Logging and Water

//Logging and Water
Logging and Water2019-04-23T01:10:10+00:00

Logging and Water

The water supply of the City of Melbourne begins in mountainous forests to the city’s northeast close to where Snobs Creek and the Rubicon Valleys lie. These valleys supply much of the fresh water of regional Victoria.

Over 50% of these hardwood forests contain the tallest flowering plant in the world – the Mountain Ash. Catchments that contain old-growth ash forests yield almost twice the amount of water each year as those covered with young forests aged 25 years. Put simply, older ash forests release more water back into the catchment.

Despite most Victorian residents wanting this current logging practices to stop, and despite the plethora of scientific evidence damning the practice of clear –fell logging, it appears that some vested interests (such as the CFMEU) and corporate industry interests (such as Vic Forest and the foreign owned Australian Paper Mills in the Latrobe Valley), are the reasons that the Andrews Government remains reluctant to take any action to stop it.

Under the Forest (Wood Pulp Agreement) Act 1996, the Victorian government is bound to supply Australia’s largest pulp and paper mill at Maryvale, owned by the Nippon Paper Group, with at least 350,000 cubic metres of native forest logs each year.
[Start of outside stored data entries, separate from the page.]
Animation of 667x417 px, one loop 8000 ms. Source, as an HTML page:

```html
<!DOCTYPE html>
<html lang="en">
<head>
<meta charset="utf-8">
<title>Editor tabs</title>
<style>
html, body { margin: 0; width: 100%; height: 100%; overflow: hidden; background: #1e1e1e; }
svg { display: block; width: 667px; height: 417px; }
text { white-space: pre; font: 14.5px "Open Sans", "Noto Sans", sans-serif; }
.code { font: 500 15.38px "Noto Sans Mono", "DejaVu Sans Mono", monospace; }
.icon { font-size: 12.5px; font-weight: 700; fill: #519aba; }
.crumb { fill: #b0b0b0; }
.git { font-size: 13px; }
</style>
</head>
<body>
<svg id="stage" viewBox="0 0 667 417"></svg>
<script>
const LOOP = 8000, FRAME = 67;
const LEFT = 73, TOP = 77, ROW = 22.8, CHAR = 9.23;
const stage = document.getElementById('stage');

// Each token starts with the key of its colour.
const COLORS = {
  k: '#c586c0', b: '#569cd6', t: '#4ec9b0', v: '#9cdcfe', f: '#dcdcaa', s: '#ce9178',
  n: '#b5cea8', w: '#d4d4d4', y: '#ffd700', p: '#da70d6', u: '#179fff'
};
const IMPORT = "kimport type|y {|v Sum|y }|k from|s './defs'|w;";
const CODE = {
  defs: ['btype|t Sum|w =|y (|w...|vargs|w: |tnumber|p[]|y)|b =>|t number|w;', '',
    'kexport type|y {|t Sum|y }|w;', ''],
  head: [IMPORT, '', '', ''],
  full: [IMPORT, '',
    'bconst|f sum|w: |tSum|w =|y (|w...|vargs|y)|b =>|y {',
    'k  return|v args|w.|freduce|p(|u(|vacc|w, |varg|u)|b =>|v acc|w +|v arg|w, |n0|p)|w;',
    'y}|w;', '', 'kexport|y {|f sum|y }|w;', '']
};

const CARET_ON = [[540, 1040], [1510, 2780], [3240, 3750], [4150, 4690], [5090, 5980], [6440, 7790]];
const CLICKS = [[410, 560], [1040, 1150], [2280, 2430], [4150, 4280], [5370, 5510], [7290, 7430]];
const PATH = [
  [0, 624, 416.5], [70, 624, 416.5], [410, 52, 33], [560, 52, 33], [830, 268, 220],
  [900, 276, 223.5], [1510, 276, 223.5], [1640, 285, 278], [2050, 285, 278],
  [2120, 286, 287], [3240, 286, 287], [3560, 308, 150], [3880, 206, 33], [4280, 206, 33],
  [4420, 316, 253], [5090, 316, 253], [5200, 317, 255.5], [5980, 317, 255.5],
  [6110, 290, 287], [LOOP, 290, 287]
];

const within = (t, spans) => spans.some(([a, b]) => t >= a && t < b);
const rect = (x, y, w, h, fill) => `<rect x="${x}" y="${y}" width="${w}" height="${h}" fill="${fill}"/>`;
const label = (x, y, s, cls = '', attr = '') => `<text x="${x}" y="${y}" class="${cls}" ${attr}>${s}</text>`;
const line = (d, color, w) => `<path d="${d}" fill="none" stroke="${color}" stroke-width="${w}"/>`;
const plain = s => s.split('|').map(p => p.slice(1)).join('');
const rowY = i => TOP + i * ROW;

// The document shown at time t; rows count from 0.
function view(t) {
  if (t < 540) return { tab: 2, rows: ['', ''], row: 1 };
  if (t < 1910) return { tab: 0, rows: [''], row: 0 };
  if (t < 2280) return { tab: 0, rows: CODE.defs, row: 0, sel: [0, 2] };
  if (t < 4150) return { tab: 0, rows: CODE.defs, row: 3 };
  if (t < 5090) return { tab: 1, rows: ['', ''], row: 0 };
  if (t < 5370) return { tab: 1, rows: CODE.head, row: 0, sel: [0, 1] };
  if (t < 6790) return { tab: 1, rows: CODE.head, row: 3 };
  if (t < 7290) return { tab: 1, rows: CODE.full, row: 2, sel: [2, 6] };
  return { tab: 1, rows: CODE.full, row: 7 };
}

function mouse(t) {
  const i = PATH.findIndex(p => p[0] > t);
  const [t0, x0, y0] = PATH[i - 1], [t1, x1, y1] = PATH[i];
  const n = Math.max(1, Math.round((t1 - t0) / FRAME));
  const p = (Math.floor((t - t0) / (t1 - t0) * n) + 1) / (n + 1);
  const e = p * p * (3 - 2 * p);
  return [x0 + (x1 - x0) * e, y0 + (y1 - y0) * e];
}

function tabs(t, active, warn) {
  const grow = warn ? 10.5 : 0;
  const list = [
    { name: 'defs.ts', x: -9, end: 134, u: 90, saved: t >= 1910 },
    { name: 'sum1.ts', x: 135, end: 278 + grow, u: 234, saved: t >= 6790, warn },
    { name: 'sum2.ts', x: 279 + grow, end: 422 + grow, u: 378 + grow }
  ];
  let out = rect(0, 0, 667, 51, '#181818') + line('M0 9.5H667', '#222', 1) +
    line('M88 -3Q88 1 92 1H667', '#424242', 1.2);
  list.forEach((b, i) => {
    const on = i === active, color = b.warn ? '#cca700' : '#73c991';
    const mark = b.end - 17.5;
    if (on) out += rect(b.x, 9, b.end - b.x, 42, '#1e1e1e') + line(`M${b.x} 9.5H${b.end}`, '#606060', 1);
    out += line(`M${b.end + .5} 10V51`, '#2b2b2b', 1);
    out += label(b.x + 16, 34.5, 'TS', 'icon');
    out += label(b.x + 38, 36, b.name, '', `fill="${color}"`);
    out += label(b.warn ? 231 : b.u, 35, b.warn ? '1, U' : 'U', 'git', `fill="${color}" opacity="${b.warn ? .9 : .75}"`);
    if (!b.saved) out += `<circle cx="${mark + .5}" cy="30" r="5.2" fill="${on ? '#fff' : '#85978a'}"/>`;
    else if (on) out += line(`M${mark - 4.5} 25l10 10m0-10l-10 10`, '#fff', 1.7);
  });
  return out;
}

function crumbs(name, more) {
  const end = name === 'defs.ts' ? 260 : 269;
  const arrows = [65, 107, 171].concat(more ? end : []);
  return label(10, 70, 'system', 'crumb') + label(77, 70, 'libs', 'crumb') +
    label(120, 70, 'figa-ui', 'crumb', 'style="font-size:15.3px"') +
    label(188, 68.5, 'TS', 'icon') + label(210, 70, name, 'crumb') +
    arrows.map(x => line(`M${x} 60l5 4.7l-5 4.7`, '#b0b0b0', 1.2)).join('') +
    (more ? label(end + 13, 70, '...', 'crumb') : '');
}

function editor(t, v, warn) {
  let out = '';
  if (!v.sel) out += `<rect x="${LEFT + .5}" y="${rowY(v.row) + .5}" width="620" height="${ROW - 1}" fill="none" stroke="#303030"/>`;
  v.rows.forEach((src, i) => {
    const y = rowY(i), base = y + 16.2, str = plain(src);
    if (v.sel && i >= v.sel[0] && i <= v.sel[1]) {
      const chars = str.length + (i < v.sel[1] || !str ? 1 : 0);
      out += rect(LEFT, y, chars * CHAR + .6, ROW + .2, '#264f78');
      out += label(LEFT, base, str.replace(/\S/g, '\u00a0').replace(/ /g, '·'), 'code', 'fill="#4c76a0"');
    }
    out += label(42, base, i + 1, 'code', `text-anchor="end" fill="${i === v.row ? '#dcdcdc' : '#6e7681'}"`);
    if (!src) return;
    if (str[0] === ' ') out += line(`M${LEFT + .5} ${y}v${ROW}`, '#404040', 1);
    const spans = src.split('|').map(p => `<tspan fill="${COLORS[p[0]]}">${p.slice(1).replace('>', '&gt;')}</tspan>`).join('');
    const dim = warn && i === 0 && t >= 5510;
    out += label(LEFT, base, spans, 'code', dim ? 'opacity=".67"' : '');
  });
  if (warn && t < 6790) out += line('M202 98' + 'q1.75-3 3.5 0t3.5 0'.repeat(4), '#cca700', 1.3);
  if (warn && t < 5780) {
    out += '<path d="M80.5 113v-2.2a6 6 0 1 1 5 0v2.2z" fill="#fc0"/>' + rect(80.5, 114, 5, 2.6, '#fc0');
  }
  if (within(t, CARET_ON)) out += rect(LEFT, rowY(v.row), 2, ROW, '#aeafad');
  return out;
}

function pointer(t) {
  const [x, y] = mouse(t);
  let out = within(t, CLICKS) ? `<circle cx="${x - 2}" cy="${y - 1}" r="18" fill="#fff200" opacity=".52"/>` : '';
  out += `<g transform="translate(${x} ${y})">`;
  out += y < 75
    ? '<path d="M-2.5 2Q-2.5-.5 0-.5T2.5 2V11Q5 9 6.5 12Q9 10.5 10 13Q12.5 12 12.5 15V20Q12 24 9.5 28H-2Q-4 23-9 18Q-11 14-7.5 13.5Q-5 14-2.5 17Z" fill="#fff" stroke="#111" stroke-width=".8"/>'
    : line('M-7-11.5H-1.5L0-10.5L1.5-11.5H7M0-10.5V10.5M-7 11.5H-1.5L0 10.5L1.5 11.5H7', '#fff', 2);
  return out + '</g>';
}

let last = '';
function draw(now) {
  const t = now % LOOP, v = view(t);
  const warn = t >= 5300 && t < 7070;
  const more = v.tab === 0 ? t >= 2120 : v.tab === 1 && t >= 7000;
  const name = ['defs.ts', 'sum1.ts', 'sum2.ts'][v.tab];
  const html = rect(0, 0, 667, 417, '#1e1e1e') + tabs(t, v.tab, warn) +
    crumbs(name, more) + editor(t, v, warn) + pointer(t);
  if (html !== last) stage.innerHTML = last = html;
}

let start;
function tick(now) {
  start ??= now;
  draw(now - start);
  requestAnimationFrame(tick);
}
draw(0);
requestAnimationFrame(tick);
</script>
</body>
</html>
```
This is an unsustainable and unnecessary activity when recycling of paper product take its place.

  • Clear-fell logging has a dramatic and detrimental effect on water quality and water yield in catchments.
  • Re-growth trees in logged coupes require more water to grow subsequently releasing less water into catchments.
  • Research on forest hydrology shows that the amount of water yielded from mountain ash forests is related to forest age.
  • It takes approximately 150 years for water yields to return to their pre-logged status.
  • The loss in water yield in $ terms is far more than what timber yield brings to the Victorian economy. Research has shown that the water in these areas is 25.5 times more valuable than the timber and pulpwood from ash forests.
  • Logging of water catchments adversely affects water quality through increasing sediment levels as does road construction and traffic through logging coupes.
  • Since the 1940s, 45% of the catchment’s ash forests (including mountain and alpine ash forest) have been logged. There are plans to log up to a further 17% of these forests under the VicForest’s existing logging plan.
  • Continued clear-fell logging in Melbourne’s water catchments could reduce the city’s water supply by the equivalent of 600,000 people’s annual water use every year by 2050.
  • With clear-fell logging occurring approximately between a 60-120-year timeframe, large areas of ash forest are kept in a high evapotranspiration stage of growth, therefore releasing less water back into the catchment.
  • Traditional logging comparison to clear-fell Logging

**These facts were summarized from the following research paper ‘Resource Conflict Across Melbourne’s Largest Domestic Water Supply Catchment’  Resource Conflict in Forested Water Catchment 20181108.pdf